• Work instruction: Lines with the word "soft" in them must be copied from the records below.

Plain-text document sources
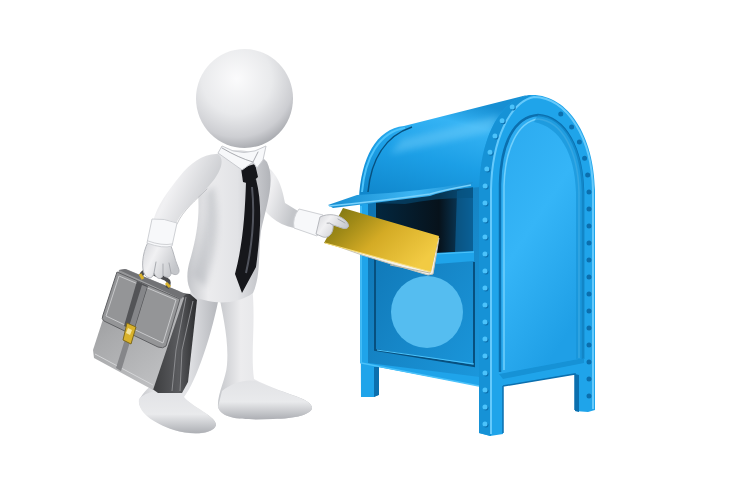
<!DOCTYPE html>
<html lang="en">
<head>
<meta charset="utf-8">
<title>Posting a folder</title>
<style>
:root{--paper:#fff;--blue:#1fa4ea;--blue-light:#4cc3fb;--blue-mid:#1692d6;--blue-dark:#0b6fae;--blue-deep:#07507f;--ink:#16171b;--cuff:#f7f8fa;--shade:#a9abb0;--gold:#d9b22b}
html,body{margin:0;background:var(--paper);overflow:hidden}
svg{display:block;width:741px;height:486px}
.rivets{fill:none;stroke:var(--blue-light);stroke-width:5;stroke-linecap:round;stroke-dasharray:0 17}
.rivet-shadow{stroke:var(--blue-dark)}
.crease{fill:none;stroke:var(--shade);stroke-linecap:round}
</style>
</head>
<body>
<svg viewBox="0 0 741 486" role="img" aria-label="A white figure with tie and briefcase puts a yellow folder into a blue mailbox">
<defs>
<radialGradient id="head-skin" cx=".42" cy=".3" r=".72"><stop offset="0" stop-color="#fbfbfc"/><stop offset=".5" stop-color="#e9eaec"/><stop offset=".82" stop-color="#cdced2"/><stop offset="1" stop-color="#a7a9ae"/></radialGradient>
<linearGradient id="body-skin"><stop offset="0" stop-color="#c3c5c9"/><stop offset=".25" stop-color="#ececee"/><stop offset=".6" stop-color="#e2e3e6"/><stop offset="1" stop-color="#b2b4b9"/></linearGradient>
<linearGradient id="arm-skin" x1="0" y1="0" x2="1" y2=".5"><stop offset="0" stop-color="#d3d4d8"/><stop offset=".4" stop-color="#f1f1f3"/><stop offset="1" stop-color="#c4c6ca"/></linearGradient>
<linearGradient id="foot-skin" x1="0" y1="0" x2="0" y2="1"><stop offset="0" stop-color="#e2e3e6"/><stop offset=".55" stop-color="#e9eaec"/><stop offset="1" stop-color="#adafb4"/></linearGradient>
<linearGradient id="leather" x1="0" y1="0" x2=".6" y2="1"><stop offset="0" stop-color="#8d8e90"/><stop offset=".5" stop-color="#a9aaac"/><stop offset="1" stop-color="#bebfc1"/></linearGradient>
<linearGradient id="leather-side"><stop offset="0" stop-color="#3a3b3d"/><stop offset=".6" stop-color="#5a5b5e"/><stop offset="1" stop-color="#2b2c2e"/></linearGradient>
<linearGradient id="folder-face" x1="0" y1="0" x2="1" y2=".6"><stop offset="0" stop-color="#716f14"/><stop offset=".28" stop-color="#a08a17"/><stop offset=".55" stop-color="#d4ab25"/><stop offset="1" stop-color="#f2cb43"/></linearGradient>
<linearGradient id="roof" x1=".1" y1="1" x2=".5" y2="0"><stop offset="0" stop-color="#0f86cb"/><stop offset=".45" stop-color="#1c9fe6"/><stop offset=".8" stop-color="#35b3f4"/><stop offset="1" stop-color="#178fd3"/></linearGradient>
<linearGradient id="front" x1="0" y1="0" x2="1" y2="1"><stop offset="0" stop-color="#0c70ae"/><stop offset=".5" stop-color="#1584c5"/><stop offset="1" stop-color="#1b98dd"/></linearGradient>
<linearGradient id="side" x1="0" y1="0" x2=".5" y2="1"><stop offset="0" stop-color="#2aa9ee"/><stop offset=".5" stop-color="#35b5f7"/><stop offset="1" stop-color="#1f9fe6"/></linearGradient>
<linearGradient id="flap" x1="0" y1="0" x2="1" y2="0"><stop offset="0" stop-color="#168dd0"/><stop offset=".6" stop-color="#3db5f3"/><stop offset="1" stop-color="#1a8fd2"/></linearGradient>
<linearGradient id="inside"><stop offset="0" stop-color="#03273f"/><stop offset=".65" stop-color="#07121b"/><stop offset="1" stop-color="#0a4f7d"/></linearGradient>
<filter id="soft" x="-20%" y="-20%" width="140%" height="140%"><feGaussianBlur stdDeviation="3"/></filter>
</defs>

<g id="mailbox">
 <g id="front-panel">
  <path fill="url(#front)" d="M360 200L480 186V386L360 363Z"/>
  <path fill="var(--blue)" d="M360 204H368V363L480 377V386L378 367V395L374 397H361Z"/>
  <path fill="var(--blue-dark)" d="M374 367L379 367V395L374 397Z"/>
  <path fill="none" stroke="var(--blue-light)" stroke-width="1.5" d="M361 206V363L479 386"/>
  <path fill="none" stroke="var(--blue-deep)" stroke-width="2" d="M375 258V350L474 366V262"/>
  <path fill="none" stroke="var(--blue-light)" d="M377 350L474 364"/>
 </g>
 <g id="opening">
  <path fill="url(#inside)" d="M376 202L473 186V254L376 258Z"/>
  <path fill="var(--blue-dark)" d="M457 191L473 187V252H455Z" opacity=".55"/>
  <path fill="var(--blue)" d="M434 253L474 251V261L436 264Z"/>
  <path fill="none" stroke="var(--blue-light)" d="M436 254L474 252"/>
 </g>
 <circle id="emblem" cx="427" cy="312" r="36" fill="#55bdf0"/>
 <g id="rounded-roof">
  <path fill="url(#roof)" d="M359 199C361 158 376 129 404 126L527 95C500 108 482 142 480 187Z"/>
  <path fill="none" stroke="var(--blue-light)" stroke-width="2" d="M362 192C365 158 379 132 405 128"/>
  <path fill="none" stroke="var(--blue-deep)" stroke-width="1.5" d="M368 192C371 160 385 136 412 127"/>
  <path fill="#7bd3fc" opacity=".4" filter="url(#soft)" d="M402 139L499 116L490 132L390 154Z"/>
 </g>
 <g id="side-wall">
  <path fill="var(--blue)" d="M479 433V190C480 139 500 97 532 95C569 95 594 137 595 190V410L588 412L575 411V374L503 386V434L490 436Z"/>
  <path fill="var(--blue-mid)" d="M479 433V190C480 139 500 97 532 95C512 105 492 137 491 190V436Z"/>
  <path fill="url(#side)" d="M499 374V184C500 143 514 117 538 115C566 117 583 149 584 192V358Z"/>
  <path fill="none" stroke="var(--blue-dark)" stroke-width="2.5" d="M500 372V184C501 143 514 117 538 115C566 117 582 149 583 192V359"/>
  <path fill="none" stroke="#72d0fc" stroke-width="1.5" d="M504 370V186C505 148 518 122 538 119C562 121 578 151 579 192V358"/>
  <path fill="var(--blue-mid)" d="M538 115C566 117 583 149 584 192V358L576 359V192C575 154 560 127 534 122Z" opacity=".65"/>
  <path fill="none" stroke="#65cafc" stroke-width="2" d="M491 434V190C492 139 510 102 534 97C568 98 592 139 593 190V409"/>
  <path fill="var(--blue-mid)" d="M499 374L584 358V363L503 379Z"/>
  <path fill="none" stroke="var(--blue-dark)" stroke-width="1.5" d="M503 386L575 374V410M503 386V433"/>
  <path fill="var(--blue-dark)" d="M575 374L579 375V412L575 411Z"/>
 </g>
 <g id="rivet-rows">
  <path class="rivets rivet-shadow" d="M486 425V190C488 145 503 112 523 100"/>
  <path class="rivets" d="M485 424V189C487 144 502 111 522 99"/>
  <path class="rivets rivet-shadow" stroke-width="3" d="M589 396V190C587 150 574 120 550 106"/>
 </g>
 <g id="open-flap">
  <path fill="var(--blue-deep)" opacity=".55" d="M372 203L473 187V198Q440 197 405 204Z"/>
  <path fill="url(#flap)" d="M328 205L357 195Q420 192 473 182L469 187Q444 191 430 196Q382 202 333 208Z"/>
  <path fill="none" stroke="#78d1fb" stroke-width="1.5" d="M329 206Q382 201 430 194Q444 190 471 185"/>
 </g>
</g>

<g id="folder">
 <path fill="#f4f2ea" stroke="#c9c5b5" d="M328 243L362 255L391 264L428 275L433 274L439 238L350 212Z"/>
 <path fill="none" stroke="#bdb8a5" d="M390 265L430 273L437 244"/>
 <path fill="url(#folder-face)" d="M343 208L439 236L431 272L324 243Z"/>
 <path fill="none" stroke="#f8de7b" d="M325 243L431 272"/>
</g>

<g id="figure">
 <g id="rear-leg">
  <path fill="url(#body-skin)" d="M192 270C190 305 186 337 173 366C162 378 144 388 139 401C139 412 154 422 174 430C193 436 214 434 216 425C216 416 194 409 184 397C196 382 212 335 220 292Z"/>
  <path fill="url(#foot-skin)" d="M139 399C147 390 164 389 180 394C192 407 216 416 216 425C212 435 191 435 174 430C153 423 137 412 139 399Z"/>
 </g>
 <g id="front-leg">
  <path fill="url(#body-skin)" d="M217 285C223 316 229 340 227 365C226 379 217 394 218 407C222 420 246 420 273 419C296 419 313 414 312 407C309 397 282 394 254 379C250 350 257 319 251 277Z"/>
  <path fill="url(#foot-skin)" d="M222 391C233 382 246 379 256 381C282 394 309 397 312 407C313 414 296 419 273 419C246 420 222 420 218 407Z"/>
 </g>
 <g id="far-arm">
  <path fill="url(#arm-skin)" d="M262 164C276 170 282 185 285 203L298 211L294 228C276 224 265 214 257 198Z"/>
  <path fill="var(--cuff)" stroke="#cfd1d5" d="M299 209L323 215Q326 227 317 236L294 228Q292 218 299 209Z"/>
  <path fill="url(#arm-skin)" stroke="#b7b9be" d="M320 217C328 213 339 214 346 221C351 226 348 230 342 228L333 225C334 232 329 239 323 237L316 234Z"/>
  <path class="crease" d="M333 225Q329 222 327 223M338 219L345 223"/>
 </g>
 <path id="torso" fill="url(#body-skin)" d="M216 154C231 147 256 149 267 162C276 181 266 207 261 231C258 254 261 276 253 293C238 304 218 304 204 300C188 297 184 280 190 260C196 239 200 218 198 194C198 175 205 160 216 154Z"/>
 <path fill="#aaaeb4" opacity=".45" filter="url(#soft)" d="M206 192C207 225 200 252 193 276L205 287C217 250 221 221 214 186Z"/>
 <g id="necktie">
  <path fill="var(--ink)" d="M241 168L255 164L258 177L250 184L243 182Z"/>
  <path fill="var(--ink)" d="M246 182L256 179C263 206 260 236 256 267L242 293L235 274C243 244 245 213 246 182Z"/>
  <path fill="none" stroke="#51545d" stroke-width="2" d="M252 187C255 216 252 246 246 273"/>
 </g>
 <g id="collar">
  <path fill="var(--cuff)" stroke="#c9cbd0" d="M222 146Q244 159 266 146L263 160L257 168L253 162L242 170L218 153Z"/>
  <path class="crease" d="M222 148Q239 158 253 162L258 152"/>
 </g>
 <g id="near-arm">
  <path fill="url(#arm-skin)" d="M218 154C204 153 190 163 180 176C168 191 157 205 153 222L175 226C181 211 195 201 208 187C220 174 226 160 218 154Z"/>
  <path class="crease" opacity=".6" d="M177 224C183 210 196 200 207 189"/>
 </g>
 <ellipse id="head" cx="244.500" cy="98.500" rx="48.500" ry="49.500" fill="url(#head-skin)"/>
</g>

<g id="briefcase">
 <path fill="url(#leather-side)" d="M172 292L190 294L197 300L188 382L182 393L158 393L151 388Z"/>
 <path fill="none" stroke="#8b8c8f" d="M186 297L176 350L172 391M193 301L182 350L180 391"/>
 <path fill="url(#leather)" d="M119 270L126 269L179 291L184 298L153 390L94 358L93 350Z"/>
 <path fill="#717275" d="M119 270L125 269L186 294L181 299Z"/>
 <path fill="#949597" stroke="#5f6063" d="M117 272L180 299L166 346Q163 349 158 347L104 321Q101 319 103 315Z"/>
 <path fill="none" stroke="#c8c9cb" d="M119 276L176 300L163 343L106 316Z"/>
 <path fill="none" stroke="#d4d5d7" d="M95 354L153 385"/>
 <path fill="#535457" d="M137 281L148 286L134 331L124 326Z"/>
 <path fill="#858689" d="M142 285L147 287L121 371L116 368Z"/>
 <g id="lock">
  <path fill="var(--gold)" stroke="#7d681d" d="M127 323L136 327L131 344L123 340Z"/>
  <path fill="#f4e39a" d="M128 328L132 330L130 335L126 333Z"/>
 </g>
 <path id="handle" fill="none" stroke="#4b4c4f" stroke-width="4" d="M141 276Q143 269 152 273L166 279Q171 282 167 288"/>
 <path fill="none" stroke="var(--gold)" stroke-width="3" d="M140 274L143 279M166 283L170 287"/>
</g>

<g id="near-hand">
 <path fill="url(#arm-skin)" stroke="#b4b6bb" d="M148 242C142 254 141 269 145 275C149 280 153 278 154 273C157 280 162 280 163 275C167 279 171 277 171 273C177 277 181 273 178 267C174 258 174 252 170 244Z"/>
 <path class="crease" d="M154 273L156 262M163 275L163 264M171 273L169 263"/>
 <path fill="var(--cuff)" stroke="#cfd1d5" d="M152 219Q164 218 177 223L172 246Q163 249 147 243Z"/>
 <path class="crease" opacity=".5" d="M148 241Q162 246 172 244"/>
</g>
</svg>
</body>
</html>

• Reply:
<filter id="soft" x="-20%" y="-20%" width="140%" height="140%"><feGaussianBlur stdDeviation="3"/></filter>
  <path fill="#7bd3fc" opacity=".4" filter="url(#soft)" d="M402 139L499 116L490 132L390 154Z"/>
 <path fill="#aaaeb4" opacity=".45" filter="url(#soft)" d="M206 192C207 225 200 252 193 276L205 287C217 250 221 221 214 186Z"/>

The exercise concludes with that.